## [TASK DETAILS]
Output what the records say, word for word, with no images.

[Items from a data source]

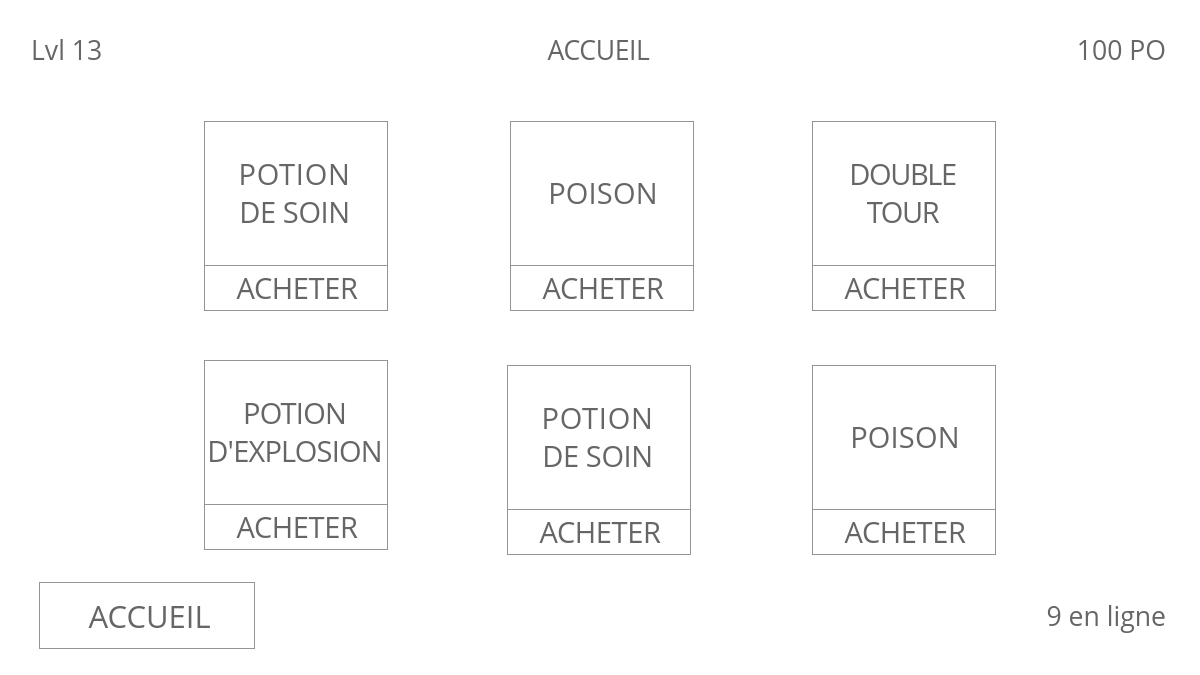
<!DOCTYPE html>
<html lang="fr">
<head>
<meta charset="utf-8">
<title>Boutique</title>
<style>
:root {
  --paper: #ffffff;
  --ink: #666666;
  --line: #949494;
}
* { box-sizing: border-box; margin: 0; padding: 0; }
body { width: 1200px; height: 675px; overflow: hidden; background: var(--paper); }
a { color: inherit; text-decoration: none; }
.shop {
  display: flex;
  flex-direction: column;
  width: 1200px;
  height: 675px;
  color: var(--ink);
  font: 26.6px/38px "Open Sans", sans-serif;
}
.status {
  display: grid;
  grid-template-columns: 1fr auto 1fr;
  height: 121px;
  padding: 31px 34px 0 31px;
}
.status h1 { font: inherit; letter-spacing: -0.4px; }
.status .gold { text-align: right; }
.items {
  display: grid;
  grid-template-columns: 306px 302px 184px;
  grid-template-rows: 239px 222px;
  padding-left: 204px;
  list-style: none;
}
.item {
  display: flex;
  flex-direction: column;
  width: 184px;
  height: 190px;
  border: 1px solid var(--line);
  font-size: 29px;
  text-align: center;
}
.item.lower { margin-top: 5px; }
.item.shifted { margin-left: -3px; }
.item h2 {
  display: flex;
  flex-direction: column;
  justify-content: center;
  height: 143px;
  padding: 0 3px 2px 0;
  font: inherit;
  white-space: nowrap;
}
.item h2.single { padding: 0 0 2px 2px; letter-spacing: 0.2px; }
.wide { letter-spacing: 0.7px; }
.snug { letter-spacing: -0.4px; }
.tight { letter-spacing: -0.8px; }
.tighter { letter-spacing: -1.4px; }
.buy {
  flex: 1;
  padding-left: 2px;
  border-top: 1px solid var(--line);
  line-height: 44px;
  letter-spacing: -0.4px;
}
.bottom {
  display: flex;
  justify-content: space-between;
  align-items: center;
  height: 67px;
  padding: 0 34px 0 39px;
}
.home {
  width: 216px;
  height: 67px;
  padding-left: 5px;
  border: 1px solid var(--line);
  font-size: 31px;
  line-height: 66px;
  text-align: center;
}
</style>
</head>
<body>
<main class="shop">
  <header class="status">
    <p class="level">Lvl 13</p>
    <h1>ACCUEIL</h1>
    <p class="gold">100 PO</p>
  </header>
  <ul class="items">
    <li class="item">
      <h2><span class="wide">POTION</span> <span class="snug">DE SOIN</span></h2>
      <a class="buy" href="#">ACHETER</a>
    </li>
    <li class="item">
      <h2 class="single">POISON</h2>
      <a class="buy" href="#">ACHETER</a>
    </li>
    <li class="item">
      <h2><span class="tighter">DOUBLE</span> <span class="tighter">TOUR</span></h2>
      <a class="buy" href="#">ACHETER</a>
    </li>
    <li class="item">
      <h2><span class="tight">POTION</span> <span class="tight">D'EXPLOSION</span></h2>
      <a class="buy" href="#">ACHETER</a>
    </li>
    <li class="item lower shifted">
      <h2><span class="wide">POTION</span> <span class="snug">DE SOIN</span></h2>
      <a class="buy" href="#">ACHETER</a>
    </li>
    <li class="item lower">
      <h2 class="single">POISON</h2>
      <a class="buy" href="#">ACHETER</a>
    </li>
  </ul>
  <footer class="bottom">
    <a class="home" href="#">ACCUEIL</a>
    <p class="online">9 en ligne</p>
  </footer>
</main>
</body>
</html>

## [TASK RESPONSE]
<!DOCTYPE html>
<html lang="fr">
<head>
<meta charset="utf-8">
<title>Boutique</title>
<style>
:root {
  --paper: #ffffff;
  --ink: #666666;
  --line: #949494;
}
* { box-sizing: border-box; margin: 0; padding: 0; }
body { width: 1200px; height: 675px; overflow: hidden; background: var(--paper); }
a { color: inherit; text-decoration: none; }
.shop {
  display: flex;
  flex-direction: column;
  width: 1200px;
  height: 675px;
  color: var(--ink);
  font: 26.6px/38px "Open Sans", sans-serif;
}
.status {
  display: grid;
  grid-template-columns: 1fr auto 1fr;
  height: 121px;
  padding: 31px 34px 0 31px;
}
.status h1 { font: inherit; letter-spacing: -0.4px; }
.status .gold { text-align: right; }
.items {
  display: grid;
  grid-template-columns: 306px 302px 184px;
  grid-template-rows: 239px 222px;
  padding-left: 204px;
  list-style: none;
}
.item {
  display: flex;
  flex-direction: column;
  width: 184px;
  height: 190px;
  border: 1px solid var(--line);
  font-size: 29px;
  text-align: center;
}
.item.lower { margin-top: 5px; }
.item.shifted { margin-left: -3px; }
.item h2 {
  display: flex;
  flex-direction: column;
  justify-content: center;
  height: 143px;
  padding: 0 3px 2px 0;
  font: inherit;
  white-space: nowrap;
}
.item h2.single { padding: 0 0 2px 2px; letter-spacing: 0.2px; }
.wide { letter-spacing: 0.7px; }
.snug { letter-spacing: -0.4px; }
.tight { letter-spacing: -0.8px; }
.tighter { letter-spacing: -1.4px; }
.buy {
  flex: 1;
  padding-left: 2px;
  border-top: 1px solid var(--line);
  line-height: 44px;
  letter-spacing: -0.4px;
}
.bottom {
  display: flex;
  justify-content: space-between;
  align-items: center;
  height: 67px;
  padding: 0 34px 0 39px;
}
.home {
  width: 216px;
  height: 67px;
  padding-left: 5px;
  border: 1px solid var(--line);
  font-size: 31px;
  line-height: 66px;
  text-align: center;
}
</style>
</head>
<body>
<main class="shop">
  <header class="status">
    <p class="level">Lvl 13</p>
    <h1>ACCUEIL</h1>
    <p class="gold">100 PO</p>
  </header>
  <ul class="items">
    <li class="item">
      <h2><span class="wide">POTION</span> <span class="snug">DE SOIN</span></h2>
      <a class="buy" href="#">ACHETER</a>
    </li>
    <li class="item">
      <h2 class="single">POISON</h2>
      <a class="buy" href="#">ACHETER</a>
    </li>
    <li class="item">
      <h2><span class="tighter">DOUBLE</span> <span class="tighter">TOUR</span></h2>
      <a class="buy" href="#">ACHETER</a>
    </li>
    <li class="item">
      <h2><span class="tight">POTION</span> <span class="tight">D'EXPLOSION</span></h2>
      <a class="buy" href="#">ACHETER</a>
    </li>
    <li class="item lower shifted">
      <h2><span class="wide">POTION</span> <span class="snug">DE SOIN</span></h2>
      <a class="buy" href="#">ACHETER</a>
    </li>
    <li class="item lower">
      <h2 class="single">POISON</h2>
      <a class="buy" href="#">ACHETER</a>
    </li>
  </ul>
  <footer class="bottom">
    <a class="home" href="#">ACCUEIL</a>
    <p class="online">9 en ligne</p>
  </footer>
</main>
</body>
</html>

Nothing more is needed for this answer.